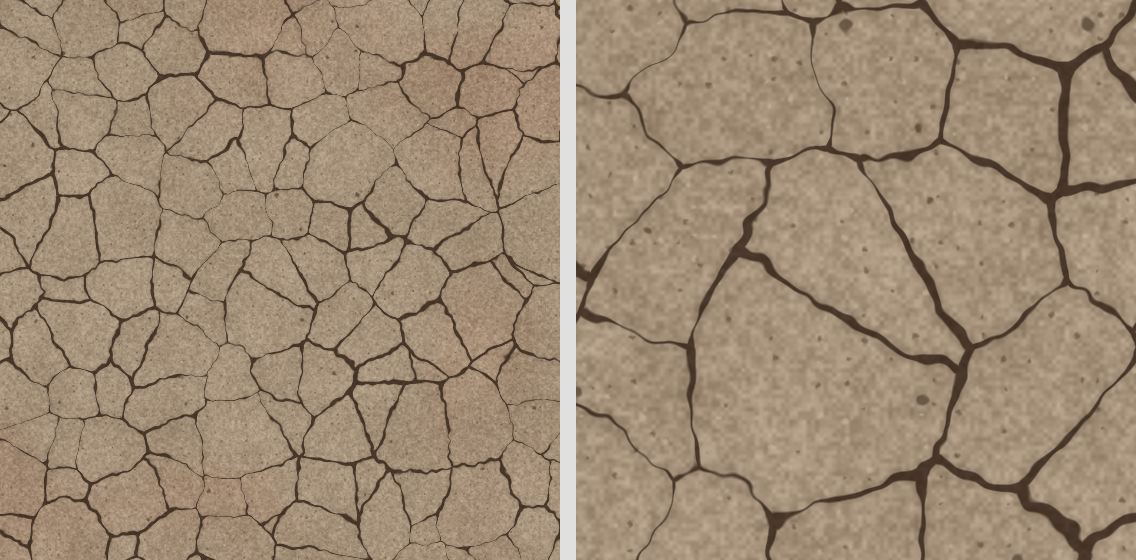
Left: the whole. Right: its middle third, enlarged.
Reproduce this texture procedurally as a WebGL 1 fragment shader.

```glsl
precision highp float;

uniform vec2 u_resolution;

const float CELLS = 11.0;           // clods across the canvas height
const float JITTER = 0.95;
const float SIZE_SPREAD = 0.62;     // how much big clods swallow small ones
const float CRACK_MIN = 0.0003;     // half widths, in canvas heights
const float CRACK_MAX = 0.0030;
const float JUNCTION_GAP = 0.0020;
const float SHADE_REACH = 0.0075;
const float GRAIN = 0.19;
const float MOTTLE = 0.085;

const vec3 SOIL = vec3(0.648, 0.568, 0.476);
const vec3 RED_SOIL = vec3(0.645, 0.540, 0.450);
const vec3 CRACK = vec3(0.250, 0.185, 0.135);
const vec3 PIT = vec3(0.360, 0.290, 0.225);
const vec3 PALE_GRIT = vec3(0.790, 0.720, 0.630);

float hash(vec2 p) {
  vec3 q = fract(vec3(p.xyx) * 0.1031);
  q += dot(q, q.yzx + 33.33);
  return fract((q.x + q.y) * q.z);
}

vec2 hash2(vec2 p) {
  return vec2(hash(p + 17.3), hash(p + 71.9));
}

float noise(vec2 p) {
  vec2 i = floor(p);
  vec2 f = fract(p);
  f = f * f * (3.0 - 2.0 * f);
  return mix(mix(hash(i), hash(i + vec2(1.0, 0.0)), f.x),
             mix(hash(i + vec2(0.0, 1.0)), hash(i + vec2(1.0, 1.0)), f.x), f.y);
}

float fbm(vec2 p) {
  float sum = 0.0;
  float amp = 0.5;
  for (int i = 0; i < 4; i++) {
    sum += amp * noise(p);
    p = p * 2.03 + 19.1;
    amp *= 0.5;
  }
  return sum / 0.9375;
}

vec2 wobble(vec2 p, float freq) {
  return vec2(noise(p * freq + 5.7), noise(p * freq + 43.1)) - 0.5;
}

vec2 site(vec2 id) {
  return id + 0.5 + JITTER * (hash2(id) - 0.5);
}

float weight(vec2 id) {
  float h = hash(id + 131.7);
  return SIZE_SPREAD * h * h;
}

// Distances to the nearest and second nearest borders of a weighted Voronoi cell
vec2 clodBorders(vec2 p) {
  vec2 base = floor(p);
  vec2 ownId = base;
  float ownPower = 1e3;
  for (int y = -2; y <= 2; y++) {
    for (int x = -2; x <= 2; x++) {
      vec2 id = base + vec2(float(x), float(y));
      vec2 d = site(id) - p;
      float power = dot(d, d) - weight(id);
      if (power < ownPower) {
        ownPower = power;
        ownId = id;
      }
    }
  }
  vec2 ownSite = site(ownId);
  vec2 border = vec2(1e3);
  for (int y = -2; y <= 2; y++) {
    for (int x = -2; x <= 2; x++) {
      if (x == 0 && y == 0) continue;
      vec2 id = ownId + vec2(float(x), float(y));
      vec2 s = site(id);
      vec2 d = s - p;
      float e = (dot(d, d) - weight(id) - ownPower) / (2.0 * max(length(s - ownSite), 0.05));
      border.y = min(border.y, max(border.x, e));
      border.x = min(border.x, e);
    }
  }
  return border / CELLS;
}

// Scattered uneven specks; density is the share of grid squares holding one
float specks(vec2 p, float freq, float density, float radius, float px) {
  vec2 id = floor(p * freq);
  vec2 d = (fract(p * freq) - 0.3 - 0.4 * hash2(id + 7.0)) / freq;
  d += wobble(p, 0.8 / radius) * radius * 0.9;
  float r = radius * (0.45 + 0.55 * hash(id + 3.1));
  float present = step(hash(id + 211.0), density);
  return present * (1.0 - smoothstep(r - px, r + px, length(d)));
}

void main() {
  vec2 p = gl_FragCoord.xy / u_resolution.y;
  float px = max(1.0 / u_resolution.y, 0.0012);

  // Ragged crack network
  vec2 q = p + 0.026 * wobble(p, 9.0) + 0.011 * wobble(p, 34.0) + 0.0048 * wobble(p, 105.0);
  vec2 border = clodBorders(q * CELLS + 40.0);
  float openness = smoothstep(0.25, 0.8, 0.6 * noise(p * 8.0 + 3.0) + 0.4 * noise(p * 55.0));
  float junction = 1.0 - smoothstep(0.002, 0.009, border.y);
  float halfWidth = mix(CRACK_MIN, CRACK_MAX, openness)
                  + JUNCTION_GAP * junction * noise(p * 24.0 + 9.0);
  float crack = clamp((halfWidth - border.x) / px + 0.5, 0.0, 1.0);
  float shade = 1.0 - smoothstep(0.0, SHADE_REACH, border.x);

  // Soil colour, patches and sandy grain
  float redness = smoothstep(0.5, 0.75, fbm(p * 2.2 + 8.0));
  vec3 color = mix(SOIL, RED_SOIL, redness);
  color += MOTTLE * (fbm(p * 13.0 + 27.0) - 0.5);
  float grain = 0.55 * noise(p * 390.0) + 0.45 * noise(p * 190.0 + 61.0) - 0.5;
  color += GRAIN * grain;

  // Pits, grit and a few pale lumps
  color = mix(color, PIT, 0.65 * specks(p, 72.0, 0.22, 0.0017, px));
  color = mix(color, PIT, 0.80 * specks(p + 3.7, 19.0, 0.10, 0.0038, px));
  color = mix(color, PALE_GRIT, 0.60 * specks(p + 9.2, 64.0, 0.20, 0.0019, px));
  color = mix(color, PALE_GRIT, 0.55 * specks(p + 5.4, 8.0, 0.07, 0.0110, 2.5 * px));

  color *= 1.0 - 0.13 * shade * (0.4 + 0.6 * openness);
  color = mix(color, CRACK + 0.3 * GRAIN * grain, crack * 0.92);
  gl_FragColor = vec4(color, 1.0);
}
```
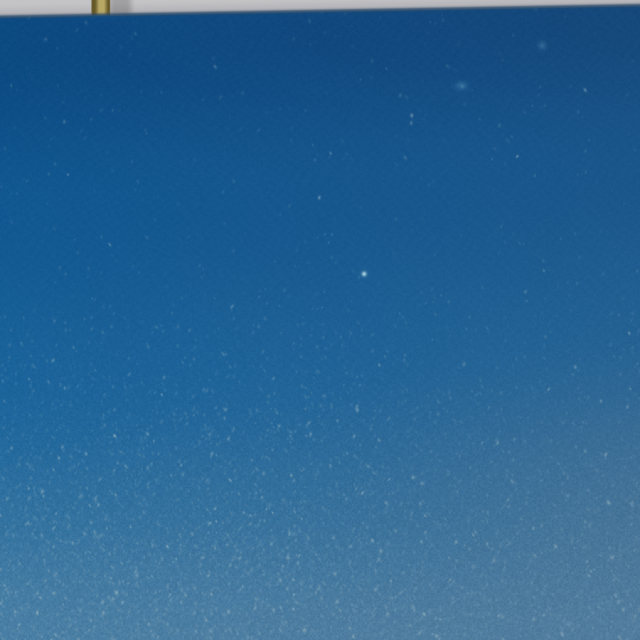
Write a Shadertoy shader that draws this texture.

```glsl
// Glossy blue metallic panel with pale flakes, below a light wall and a brass strip.

vec3 hash3(vec2 p) {
    vec3 q = fract(p.xyx * vec3(0.1031, 0.1030, 0.0973));
    q += dot(q, q.yxz + 33.33);
    return fract((q.xxy + q.yzz) * q.zyx);
}

// Soft vertical band between two positions.
float band(float x, float lo, float hi, float soft) {
    return smoothstep(lo - soft, lo + soft, x) * (1.0 - smoothstep(hi - soft, hi + soft, x));
}

// Cellular flakes: at most one jittered elliptical glint per cell.
float flakes(vec2 uv, float cells, float density, float radius) {
    vec2 p = uv * cells, base = floor(p);
    float glow = 0.0;
    for (int j = -1; j <= 1; j++)
    for (int i = -1; i <= 1; i++) {
        vec2 cell = base + vec2(i, j);
        vec3 rnd = hash3(cell + cells);
        vec3 look = hash3(cell + cells * 3.0 + 17.0);
        vec2 d = p - cell - rnd.xy;
        d.x += d.y * (look.x - 0.5);
        d *= vec2(1.15, 0.85) / (radius * mix(0.7, 1.25, look.y));
        float present = smoothstep(rnd.z - 0.02, rnd.z + 0.02, density);
        glow += present * exp(-dot(d, d)) * mix(0.2, 1.0, look.z * look.z);
    }
    return glow;
}

// Blue sheen, lighter toward the floor and greyer toward the right.
vec3 panelColor(vec2 uv) {
    float h = uv.y - 0.07 * (uv.x - 0.5) * smoothstep(0.05, 0.4, uv.y);
    vec3 c = mix(vec3(0.30, 0.49, 0.63), vec3(0.225, 0.45, 0.615), smoothstep(0.0, 0.21, h));
    c = mix(c, vec3(0.125, 0.39, 0.595), smoothstep(0.13, 0.45, h));
    c = mix(c, vec3(0.085, 0.34, 0.555), smoothstep(0.38, 0.72, h));
    c = mix(c, vec3(0.065, 0.285, 0.495), smoothstep(0.70, 0.96, h));
    c += vec3(0.018, -0.004, -0.014) * (2.0 * uv.x - 1.0);
    float haze = smoothstep(0.45, 1.0, uv.x) * band(uv.y, 0.12, 0.40, 0.12);
    return c + vec3(0.035, 0.012, -0.004) * haze;
}

void mainImage(out vec4 fragColor, in vec2 fragCoord) {
    vec2 uv = fragCoord / iResolution.xy;
    float px = 1.0 / iResolution.y;

    // Panel with faint layered ripples and fine cellular grain
    vec3 panel = panelColor(uv);
    float ripple = sin(uv.y * 410.0 + 2.0 * sin(uv.x * 37.0)) * sin(uv.x * 350.0 + 3.0 * sin(uv.y * 61.0));
    float low = 1.0 - smoothstep(0.0, 0.65, uv.y);
    panel += 0.004 * ripple;
    panel += (hash3(floor(uv * 380.0)).x - 0.5) * mix(0.012, 0.035, low);

    // Flakes gather toward the lower left
    float gather = low * mix(1.0, 0.55, smoothstep(0.3, 0.9, uv.x));
    float glint = 0.55 * flakes(uv, 42.0, 0.025 + 0.38 * gather, 0.10);
    glint += 0.42 * flakes(uv, 85.0, 0.01 + 0.50 * gather * gather, 0.19);
    glint += 0.20 * flakes(uv, 150.0, 0.02 + 0.60 * gather, 0.32);
    panel = mix(panel, vec3(0.69, 0.77, 0.78), min(glint, 0.85));

    // Lone bright fleck and faint scuffs near the top
    vec2 fleck = (uv - vec2(0.569, 0.572)) / 0.0038;
    vec2 scuff = (uv - vec2(0.721, 0.866)) / vec2(0.009, 0.006);
    vec2 mote = (uv - vec2(0.847, 0.929)) / 0.006;
    panel += vec3(0.55, 0.45, 0.30) * exp(-dot(fleck, fleck));
    panel += vec3(0.10, 0.11, 0.09) * (exp(-dot(scuff, scuff)) + exp(-dot(mote, mote)));

    // Wall above, with a brass strip
    float edge = 0.974 + 0.018 * uv.x;
    float above = uv.y - edge;
    vec3 wall = mix(vec3(0.70, 0.70, 0.72), vec3(0.77, 0.77, 0.78), smoothstep(0.0, 0.022, above));
    wall *= 1.0 - 0.18 * band(uv.x, 0.172, 0.205, 0.008);
    float across = (uv.x - 0.143) / 0.029;
    vec3 brass = mix(vec3(0.40, 0.35, 0.16), vec3(0.72, 0.66, 0.40), band(across, 0.3, 0.78, 0.15));
    wall = mix(wall, brass, band(uv.x, 0.143, 0.172, px));

    // Antialiased rim with a thin dark seam
    vec3 color = mix(panel, wall, smoothstep(-0.0015 - px, 0.0015 + px, above));
    float seam = exp(-pow(above / 0.003, 2.0));
    color = mix(color, vec3(0.20, 0.30, 0.40), 0.65 * seam);
    fragColor = vec4(clamp(color, 0.0, 1.0), 1.0);
}
```
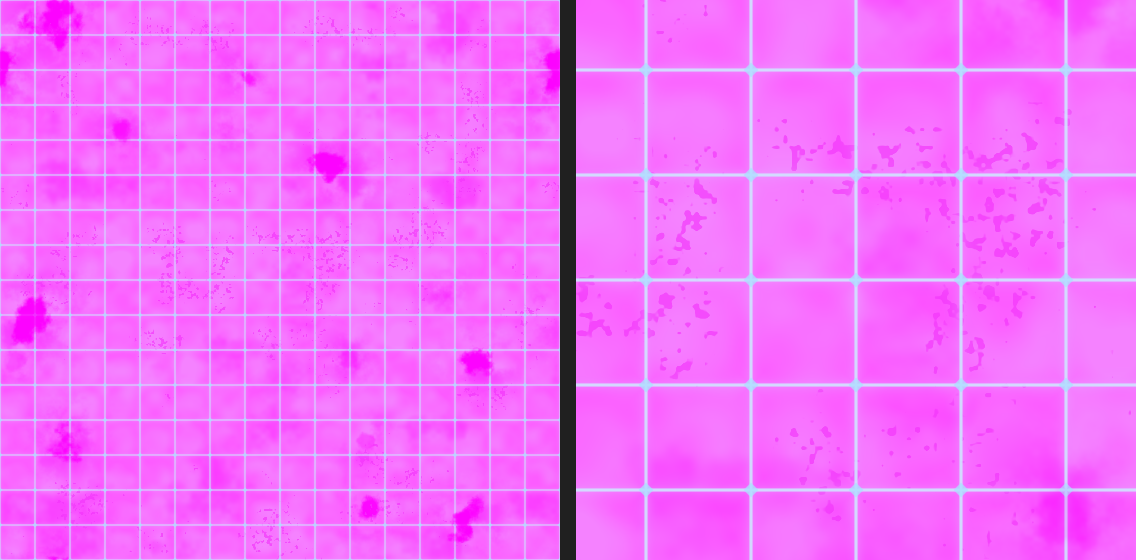
Left, the full canvas; right, a detail of the centre.
Write a Shadertoy shader that draws this texture.

```glsl
// Magenta tiles, 16 by 16, with pale glowing grout, diamond joints, stains and flecks

const float TILES = 16.0;

float hash(vec2 p) {
    vec3 q = fract(p.xyx * 0.1031);
    q += dot(q, q.yzx + 33.33);
    return fract((q.x + q.y) * q.z);
}

// Value noise that wraps after "period" lattice steps
float noise(vec2 p, float period) {
    vec2 i = floor(p), f = fract(p);
    f = f * f * (3.0 - 2.0 * f);
    vec2 a = mod(i, period), b = mod(i + 1.0, period);
    return mix(mix(hash(a), hash(vec2(b.x, a.y)), f.x),
               mix(hash(vec2(a.x, b.y)), hash(b), f.x), f.y);
}

// Layered noise, seamless over the unit square
float fbm(vec2 uv, float freq, int octaves) {
    float sum = 0.0, total = 0.0, amp = 0.5;
    for (int i = 0; i < octaves; i++) {
        sum += amp * noise(uv * freq, freq);
        total += amp;
        amp *= 0.55;
        freq *= 2.0;
    }
    return sum / total;
}

// Scattered blots: x is the solid core, y the cloudy surround
vec2 stains(vec2 uv) {
    float ragged = fbm(uv, 28.0, 5);
    float cloud = smoothstep(0.35, 0.72, fbm(uv + 0.37, 22.0, 5));
    vec2 stain = vec2(0.0);
    for (int i = 0; i < 18; i++) {
        float k = float(i);
        vec2 d = uv - vec2(hash(vec2(k, 7.3)), hash(vec2(k, 41.9)));
        d -= round(d);
        d.x += 0.8 * d.y * (hash(vec2(k, 19.1)) - 0.5);
        float size = hash(vec2(k, 63.7));
        float radius = mix(0.013, 0.036, size * size);
        float dist = length(d) / radius + 3.0 * (ragged - 0.5);
        float core = (1.0 - smoothstep(0.5, 1.3, dist)) * smoothstep(0.1, 0.6, size);
        float surround = cloud * exp(-dot(d, d) / (radius * radius * 8.0));
        stain = max(stain, vec2(core, surround));
    }
    return stain;
}

void mainImage(out vec4 fragColor, in vec2 fragCoord) {
    vec2 uv = fragCoord / iResolution.y;
    vec2 grid = uv * TILES;
    vec2 id = floor(grid), cell = fract(grid);
    float px = TILES / iResolution.y;

    // Distance to the nearest grout line and joint, in tile widths
    vec2 edge = 0.5 - abs(cell - 0.5);
    float lineDist = min(edge.x, edge.y);
    float jointDist = edge.x + edge.y;

    // Soft tile shading: a darker rim inside each tile plus drifting tone
    vec2 shift = 40.0 * vec2(hash(id + 3.0), hash(id + 71.0));
    float tone = 0.35 + 0.9 * (noise(cell * 2.3 + shift, 64.0) - 0.5);
    tone += 0.35 * smoothstep(0.25, 0.55, length(cell - vec2(0.45, 0.4)));
    tone += 1.1 * (fbm(uv, 9.0, 4) - 0.5);
    vec3 color = mix(vec3(0.96, 0.51, 1.0), vec3(0.99, 0.36, 1.0), clamp(tone, 0.0, 1.0));

    // Stains and faint wisps
    vec2 stain = stains(uv);
    float wisp = smoothstep(0.62, 0.85, fbm(uv + 0.19, 7.0, 5));
    color = mix(color, vec3(0.98, 0.14, 1.0), max(0.85 * stain.y, 0.6 * wisp));
    color = mix(color, vec3(0.99, 0.01, 1.0), stain.x);

    // Tiny flecks gathered in loose patches
    float patches = smoothstep(0.52, 0.82, fbm(uv + 0.61, 11.0, 3));
    float grain = fbm(uv, 190.0, 2);
    float fleck = smoothstep(0.0, 0.08, grain + 0.4 * patches - 1.0);
    color = mix(color, vec3(0.95, 0.20, 0.98), 0.65 * fleck);

    // Grout glow, lines and diamond joints, dulled where stained
    float clean = 1.0 - 0.85 * stain.x;
    float glow = 0.38 * exp(-lineDist / 0.05);
    float grout = 1.0 - smoothstep(0.015 - px, 0.015 + px, lineDist);
    float joint = 1.0 - smoothstep(0.07 - px, 0.07 + px, jointDist);
    color = mix(color, vec3(0.88, 0.72, 1.0), glow * clean);
    color = mix(color, vec3(0.81, 0.91, 1.0), 0.85 * grout * clean);
    color = mix(color, vec3(0.68, 0.87, 1.0), 0.8 * joint * clean);

    fragColor = vec4(color, 1.0);
}
```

□ □ □ □ □

WHAT TO DO: Scan the entries above for the word "floor". Report the lines that hold it.

RESULT FOR THIS EXERCISE:
  vec2 i = floor(p);
  vec2 base = floor(p);
  vec2 id = floor(p * freq);
    vec2 p = uv * cells, base = floor(p);
// Blue sheen, lighter toward the floor and greyer toward the right.
    panel += (hash3(floor(uv * 380.0)).x - 0.5) * mix(0.012, 0.035, low);
    vec2 i = floor(p), f = fract(p);
    vec2 id = floor(grid), cell = fract(grid);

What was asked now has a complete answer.